City Lifestyle

Want to start a publication?

Learn More

Featured Article

Members in Good Standing

Washington City Youth Council creates the leaders of tomorrow

In his 1954 literary classic, Lord of the Flies, British author, William Golding, depicted a remote island governed exclusively by youths—with harrowing results. Clearly, Golding never envisioned an organization like the Washington City Youth Council or WCYC.

First launched in 2010, the entirely student-run organization boasts its own mayor/chair, vice chair, a trio of councilmembers, a secretary, historian and a range of committee members, all of whom make a profoundly positive impact on their community during their three-year volunteer terms.

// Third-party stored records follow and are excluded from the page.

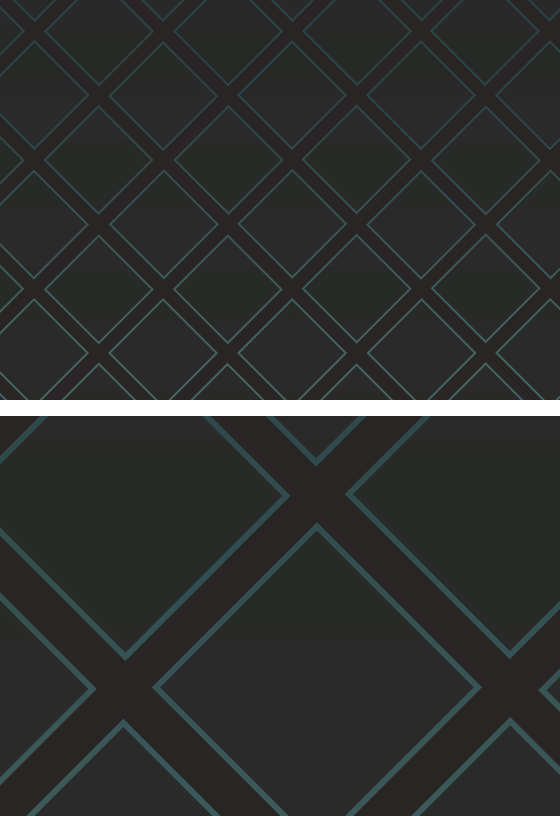
Top: the whole. Bottom: its middle third, enlarged.
Give the GLSL for this pattern, as a WebGL 2 fragment shader.

```glsl
#version 300 es
precision highp float;

uniform vec2 u_resolution;
out vec4 outColor;

const float TAU = 6.2831853;
const float PERIOD = 0.2302;              // lattice step, in canvas widths
const vec2 ORIGIN = vec2(0.5218, 0.3136); // centre of one diamond
const float HALF_SIZE = 0.427;            // diamond extent, in lattice steps
const float LINE_WIDTH = 0.0215;
const float JITTER = 0.006;

const vec3 GAP = vec3(0.155, 0.146, 0.141);
const vec3 TILE_GREEN = vec3(0.155, 0.164, 0.152);
const vec3 TILE_GREY = vec3(0.164, 0.164, 0.164);
const vec3 LINE_TOP = vec3(0.170, 0.268, 0.282);
const vec3 LINE_BOTTOM = vec3(0.270, 0.395, 0.395);

float hash(vec2 p) {
    vec3 h = fract(vec3(p.xyx) * 0.1031);
    h += dot(h, h.yzx + 33.33);
    return fract((h.x + h.y) * h.z);
}

float noise(vec2 p) {
    vec2 i = floor(p);
    vec2 f = fract(p);
    f = f * f * (3.0 - 2.0 * f);
    float low = mix(hash(i), hash(i + vec2(1.0, 0.0)), f.x);
    float high = mix(hash(i + vec2(0.0, 1.0)), hash(i + 1.0), f.x);
    return mix(low, high, f.y);
}

// Diagonal axes, where each diamond is a unit cell
vec2 toLattice(vec2 p, vec2 origin, float period) {
    vec2 d = p - origin;
    return vec2(d.x + d.y, d.x - d.y) / period;
}

// Signed distance to the diamond edge, slightly displaced per cell
float diamond(vec2 q, float halfSize, float jitter) {
    vec2 cell = floor(q + 0.5);
    vec2 key = cell + 40.0;
    vec2 shift = (vec2(hash(key), hash(key + 17.0)) * 2.0 - 1.0) * jitter;
    vec2 f = abs(q - cell - shift);
    return max(f.x, f.y) - halfSize;
}

float inside(float d, float blur) {
    return 1.0 - smoothstep(-blur, blur, d);
}

// Faint horizontal bands of grey and green, lighter near the bottom
vec3 tileColor(float depth) {
    float band = 0.5 + 0.5 * cos(TAU * (depth - 0.29) / 0.30);
    return mix(TILE_GREEN, TILE_GREY, band) + 0.005 * (depth - 0.5);
}

vec3 lineColor(vec2 p, float depth) {
    float tint = noise(p * 14.0) - 0.5;
    vec3 color = mix(LINE_TOP, LINE_BOTTOM, smoothstep(0.15, 1.0, depth));
    return color + tint * vec3(0.01, 0.015, -0.03);
}

void main() {
    vec2 p = gl_FragCoord.xy / u_resolution.x;
    float depth = 1.0 - gl_FragCoord.y / u_resolution.y;
    float blur = 0.9 / (PERIOD * u_resolution.x);

    float d = diamond(toLattice(p, ORIGIN, PERIOD), HALF_SIZE, JITTER);

    // Outline first, then the tile face inside it
    vec3 color = mix(GAP, lineColor(p, depth), inside(d, blur));
    color = mix(color, tileColor(depth), inside(d + LINE_WIDTH, blur));
    outColor = vec4(color, 1.0);
}
```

With a goal of engaging local youth to become more involved and active in their community, and identifying and training tomorrow’s leaders, the WCYC recruits new members annually. Applicants must reside in the 84780 zip-code and pledge to serve from age 15 to 18, with graduating seniors selecting incoming council members.

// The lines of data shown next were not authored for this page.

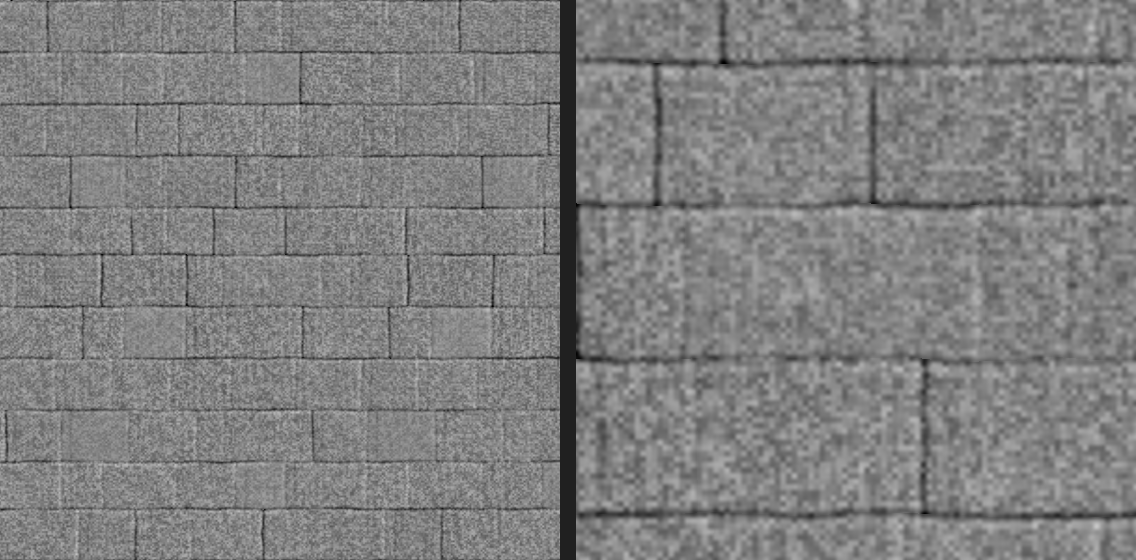
Left, the full canvas; right, a detail of the centre.
Reproduce this texture procedurally as a Shadertoy shader.

```glsl
#define COURSE 0.0924
#define BLOCK 0.4538
#define JITTER 0.75
#define JOINT_WIDTH 0.0027
#define BEVEL_WIDTH 0.0036
#define JOINT_DARK 0.25
#define BEVEL_LIGHT 0.11
#define DEEP_SHARE 0.35
#define GRAIN 0.235
#define GRAIN_SCALE 300.0
#define STONE 0.516

float hash(vec2 p) {
    return fract(sin(dot(p, vec2(127.1, 311.7))) * 43758.5453);
}

float noise(vec2 p) {
    vec2 i = floor(p), f = fract(p);
    f = f * f * (3.0 - 2.0 * f);
    return mix(mix(hash(i), hash(i + vec2(1, 0)), f.x),
               mix(hash(i + vec2(0, 1)), hash(i + vec2(1, 1)), f.x), f.y);
}

// Soft ridge of the given half width around zero
float ridge(float d, float width) {
    float soft = max(width, 0.7 / iResolution.y);
    return exp(-d * d / (soft * soft)) * width / soft;
}

// Dark groove with a lit lip on its negative side
float groove(float d, float dark, float light) {
    return light * BEVEL_LIGHT * ridge(d + 0.0048, BEVEL_WIDTH)
         - dark * JOINT_DARK * ridge(d, JOINT_WIDTH);
}

void mainImage(out vec4 fragColor, in vec2 fragCoord) {
    vec2 uv = fragCoord / iResolution.xy;

    // Blocks of five courses from the top, the fifth a little lower
    float y = 1.0 - uv.y - 0.001 + (noise(uv * vec2(34.0, 11.0)) - 0.5) * 0.003;
    float block = floor(y / BLOCK);
    float inBlock = y - block * BLOCK;
    float course = min(floor(inBlock / COURSE), 4.0);
    float row = block * 5.0 + course;
    float above = inBlock - course * COURSE;
    float below = min((course + 1.0) * COURSE, BLOCK) - inBlock;

    // Bricks recur along a course, sooner in the lower blocks
    float lower = step(0.5, block);
    float count = mix(7.0, 5.0, lower);
    float width = mix(0.7357, 0.547, lower) / count;
    float x = uv.x + (noise(uv * vec2(11.0, 45.0) + 70.0) - 0.5) * 0.003;

    // Vertical joints: a few deep, most faint
    float base = floor(x / width);
    float brick = base - 2.0;
    float relief = 0.0;
    for (float k = -1.0; k <= 2.0; k++) {
        float cell = base + k;
        vec2 key = vec2(mod(cell, count), row);
        float d = x - width * (cell + JITTER * (hash(key) - 0.5));
        if (d > 0.0) brick = cell;
        float deep = step(1.0 - DEEP_SHARE, hash(key + vec2(37.0, 11.0)));
        float wear = 0.6 + 0.8 * noise(vec2(key.x * 7.0 + row, uv.y * 45.0));
        float dark = mix(0.22, 0.95, deep) * wear;
        float light = mix(0.35, 0.9, hash(key + 23.0)) * wear;
        relief += groove(d, dark, light);
        // Faint second crease beside some joints
        float split = step(0.6, hash(key + 51.0));
        relief -= split * 0.2 * JOINT_DARK * wear * ridge(d - 0.016, JOINT_WIDTH);
    }

    // Horizontal joints: dark line, lit top edge of the course beneath
    float edge = above < below ? above : -below;
    float line = row + step(below, above);
    float depth = mix(0.3, 1.15, noise(vec2(uv.x * 16.0, line * 5.0)));
    float shine = mix(0.25, 0.9, noise(vec2(uv.x * 16.0 + 60.0, line * 5.0)));
    relief += groove(-edge, depth, shine);

    // Each brick has its own tone and roughness
    vec2 id = vec2(mod(brick, count), row);
    float tone = (hash(id + 5.3) - 0.5) * 0.022;
    float smoothFace = step(0.9, hash(id + 19.7));
    float rough = mix(0.85 + 0.25 * hash(id + 8.1), 0.6, smoothFace);

    // Pitted grain over broad mottling
    vec2 p = uv * GRAIN_SCALE;
    float grain = (noise(p) - 0.5) * GRAIN;
    grain += (noise(mat2(0.8, 0.6, -0.6, 0.8) * p * 0.55 + 40.0) - 0.5) * GRAIN * 0.5;
    float mottle = (noise(uv * 38.0 + 90.0) - 0.5) * 0.03;

    float grey = STONE + tone + 0.012 * smoothFace + rough * grain + mottle + relief;
    fragColor = vec4(vec3(clamp(grey, 0.0, 1.0)), 1.0);
}
```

Throughout their terms, WCYC members attend twice-monthly council meetings and contribute countless hours of community service by organizing and staffing numerous events. Participants also meet and interact with Washington City’s governing body, learning how the city is structured and funded, and gaining insights into community issues.

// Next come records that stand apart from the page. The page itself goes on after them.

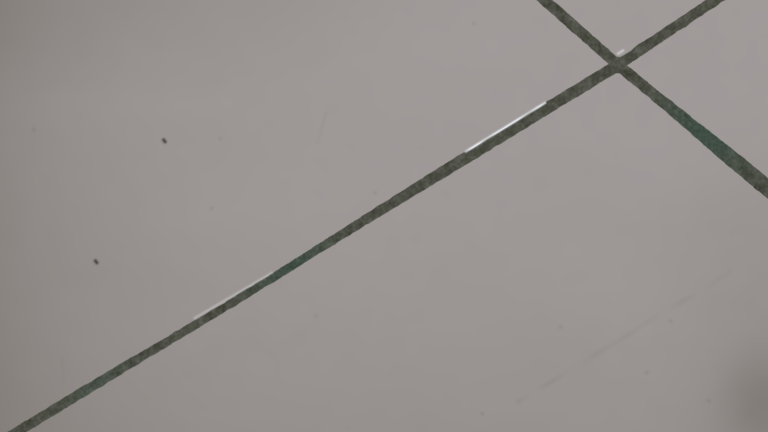
This texture is drawn by a WebGL 2 fragment shader. Its source:

```glsl
#version 300 es
precision highp float;

#define TILE_LIGHT vec3(0.628, 0.608, 0.602)
#define TILE_SHADE vec3(0.475, 0.455, 0.432)
#define GROUT_DARK vec3(0.225, 0.228, 0.190)
#define GROUT_PALE vec3(0.375, 0.380, 0.345)
#define GROUT_GREEN vec3(0.235, 0.310, 0.270)
#define GLINT_COLOR vec3(0.90, 0.91, 0.93)
#define JUNCTION vec2(1.4306, 0.8495)
#define EDGE_ROUGHNESS 0.0022
#define EDGE_SOFTNESS 0.0022

uniform vec2 u_resolution;
out vec4 fragColor;

vec2 hash2(vec2 p) {
    vec3 q = fract(vec3(p.xyx) * vec3(0.1031, 0.1030, 0.0973));
    q += dot(q, q.yzx + 33.33);
    return fract((q.xx + q.yz) * q.zy);
}

float cornerSlope(vec2 cell, vec2 corner, vec2 f) {
    return dot(hash2(cell + corner + 100.0) * 2.0 - 1.0, f - corner);
}

float gradientNoise(vec2 p) {
    vec2 i = floor(p), f = fract(p);
    vec2 u = f * f * f * (f * (f * 6.0 - 15.0) + 10.0);
    float low = mix(cornerSlope(i, vec2(0, 0), f), cornerSlope(i, vec2(1, 0), f), u.x);
    float high = mix(cornerSlope(i, vec2(0, 1), f), cornerSlope(i, vec2(1, 1), f), u.x);
    return mix(low, high, u.y);
}

float fbm(vec2 p) {
    float sum = 0.0, gain = 1.0;
    for (int i = 0; i < 4; i++) {
        sum += gain * gradientNoise(p);
        p = mat2(1.6, 1.2, -1.2, 1.6) * p;
        gain *= 0.5;
    }
    return sum;
}

float segmentDistance(vec2 p, vec2 a, vec2 b) {
    vec2 ab = b - a;
    return length(p - a - ab * clamp(dot(p - a, ab) / dot(ab, ab), 0.0, 1.0));
}

float glow(float d, float radius) {
    return exp(-d * d / (radius * radius));
}

// Signed distance to the four grout arms, negative inside
float groutDistance(vec2 p) {
    vec2 bowed = p + vec2(0.0, 0.005 * glow(p.x - 0.55, 0.25));
    float longWidth = 0.0095 + 0.004 * smoothstep(0.62, 1.1, p.x)
                    + 0.002 * (1.0 - smoothstep(0.1, 0.5, p.x));
    float crossWidth = 0.0128 + 0.006 * smoothstep(1.5, 1.75, p.x);
    float d = segmentDistance(bowed, vec2(0.0231, -0.0098), JUNCTION) - longWidth;
    d = min(d, segmentDistance(p, JUNCTION, vec2(1.69, 1.0225)) - 0.0122);
    d = min(d, segmentDistance(p, vec2(1.24, 1.018), JUNCTION) - 0.0125);
    d = min(d, segmentDistance(p, JUNCTION, vec2(1.81, 0.537)) - crossWidth);
    d = min(d, length(p - JUNCTION) - 0.019);
    return d + EDGE_ROUGHNESS * fbm(p * 45.0);
}

vec3 tileColor(vec2 p) {
    // Uneven room light
    float light = 1.0 - 0.48 * exp(-p.x / 0.28);
    light -= 0.22 * smoothstep(0.7, 1.05, p.y) * (1.0 - smoothstep(0.2, 1.2, p.x));
    light -= 0.24 * (1.0 - p.y) * (1.0 - p.y);
    light -= 0.16 * smoothstep(1.45, 1.8, p.x) * (1.0 - smoothstep(0.3, 0.9, p.y));
    light -= 0.40 * glow(length((p - vec2(1.76, 0.07)) * vec2(1.0, 0.8)), 0.085);
    light += 0.05 * fbm(p * vec2(2.0, 5.0)) + 0.03 * gradientNoise(p * 18.0);
    vec3 color = mix(TILE_SHADE, TILE_LIGHT, light);

    // Faint scratches
    float broken = smoothstep(-0.3, 0.4, gradientNoise(p * 14.0));
    float scratch = 0.028 * glow(segmentDistance(p, vec2(1.20, 0.07), vec2(1.69, 0.37)), 0.006);
    scratch += 0.025 * glow(segmentDistance(p, vec2(0.143, 0.17), vec2(0.148, 0.11)), 0.003);
    scratch += 0.012 * glow(segmentDistance(p, vec2(0.755, 0.74), vec2(0.735, 0.67)), 0.004);
    color -= scratch * broken;

    // Pale scattered dust marks
    vec2 cell = floor(p * 5.0);
    vec2 offset = fract(p * 5.0) - 0.2 - 0.6 * hash2(cell);
    color -= 0.03 * step(0.7, hash2(cell + 31.0).x) * glow(length(offset), 0.025);

    // Two dark specks
    float speck = min(segmentDistance(p, vec2(0.379, 0.676), vec2(0.382, 0.672)),
                      segmentDistance(p, vec2(0.221, 0.396), vec2(0.224, 0.392)));
    return mix(color, GROUT_DARK, 0.8 * glow(speck, 0.0042));
}

vec3 groutColor(vec2 p) {
    vec3 color = mix(GROUT_DARK, GROUT_PALE, clamp(0.5 + 0.65 * fbm(p * 38.0), 0.0, 1.0));
    float green = 0.75 * glow(length(p - vec2(1.63, 0.69)), 0.11)
                + 0.65 * glow(length(p - vec2(0.67, 0.38)), 0.10)
                + 0.35 * glow(length(p - vec2(0.22, 0.11)), 0.10);
    color = mix(color, GROUT_GREEN, green);
    return color + 0.06 * gradientNoise(p * 130.0);
}

void main() {
    vec2 p = gl_FragCoord.xy / u_resolution.y;
    float d = groutDistance(p);
    float softness = max(EDGE_SOFTNESS, 0.75 / u_resolution.y);
    vec3 color = mix(groutColor(p), tileColor(p), smoothstep(-softness, softness, d));

    // Light caught on the bevelled tile edges
    float sparkle = 0.6 + 0.4 * smoothstep(-0.2, 0.3, gradientNoise(p * 22.0));
    float glint = sparkle * glow(segmentDistance(p, vec2(1.078, 0.649), vec2(1.262, 0.762)), 0.0032);
    glint += 0.30 * glow(segmentDistance(p, vec2(0.451, 0.264), vec2(0.629, 0.368)), 0.0035);
    glint += 0.50 * glow(segmentDistance(p, vec2(1.431, 0.876), vec2(1.442, 0.883)), 0.0035);
    color = mix(color, GLINT_COLOR, min(glint, 1.0));
    fragColor = vec4(color, 1.0);
}
```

Carmen Snow has been the WCYC director since the program’s inception 13 years ago. She believes it’s impossible to overstate what youth gain from the experience.

“Washington City Youth Council creates leaders for our community,” Carmen notes. “Kids who take part learn how to give back, and the program provides opportunities for them to make a difference and be heard. It’s really a learning experience in all areas of life: history, politics, leadership, and personal growth.”

At WCYC’s August retreat, 29 youths—the largest-ever group—assembled to make plans for the 2023–2024 term. As always, they’ll have a packed itinerary of events to oversee, including Halloween and Christmas celebrations at historic Covington Mansion, conducting Youth Open Forums, lending a hand with Cotton Days festivities, observing the State’s legislative session in Salt Lake City and more. Add in ongoing training sessions, and it spells a very busy schedule for WCYC members—and often, their parents.

“This is a huge commitment,” Carmen confirms. “It’s not something you can just say you belong to, and then you don’t do anything; you have to show up. We meet with our parents, and we help them understand that they need to be as committed as their kids are, especially when those kids aren’t driving yet.”

Ask Washington City Mayor, Kress Staheli, how he regards the Youth Council, and be prepared for a list of superlatives.

Says Mayor Staheli, “The Washington City Youth Council is a shining example of the value and ability of our youth. These youths and their leaders are among the best and brightest, and they are recognized throughout the State as the standard among youth councils. Their service teaches them how to take initiative and work, it connects them with our rich heritage, and it paves the path for our future. The impact their service has on our community, and on their individual lives, is immeasurable!”

Carmen is always eager to recount WCYC success stories as well. One favorite was a young man who was a typically awkward teen when he was first appointed.

“He was so bashful and shy,” recalls Carmen. “By his senior year, he was class president, and he was out there speaking like a pro. I’ve watched so many kids go through this process over the years, and what they gain is absolutely invaluable.”

After describing the WCYC’s triumph earlier this year—raising $15,000 to match a City RAP grant of $40,000 to commission the statue of Melinda Allison Kelley Covington that’s now installed on the corner of Main and Telegraph—Carmen can’t help but beam.

“They were so proud of what they accomplished, and I was so proud of them,” Carmen says. “They’re a pretty great group.”

Learn more about Washington City Youth Council at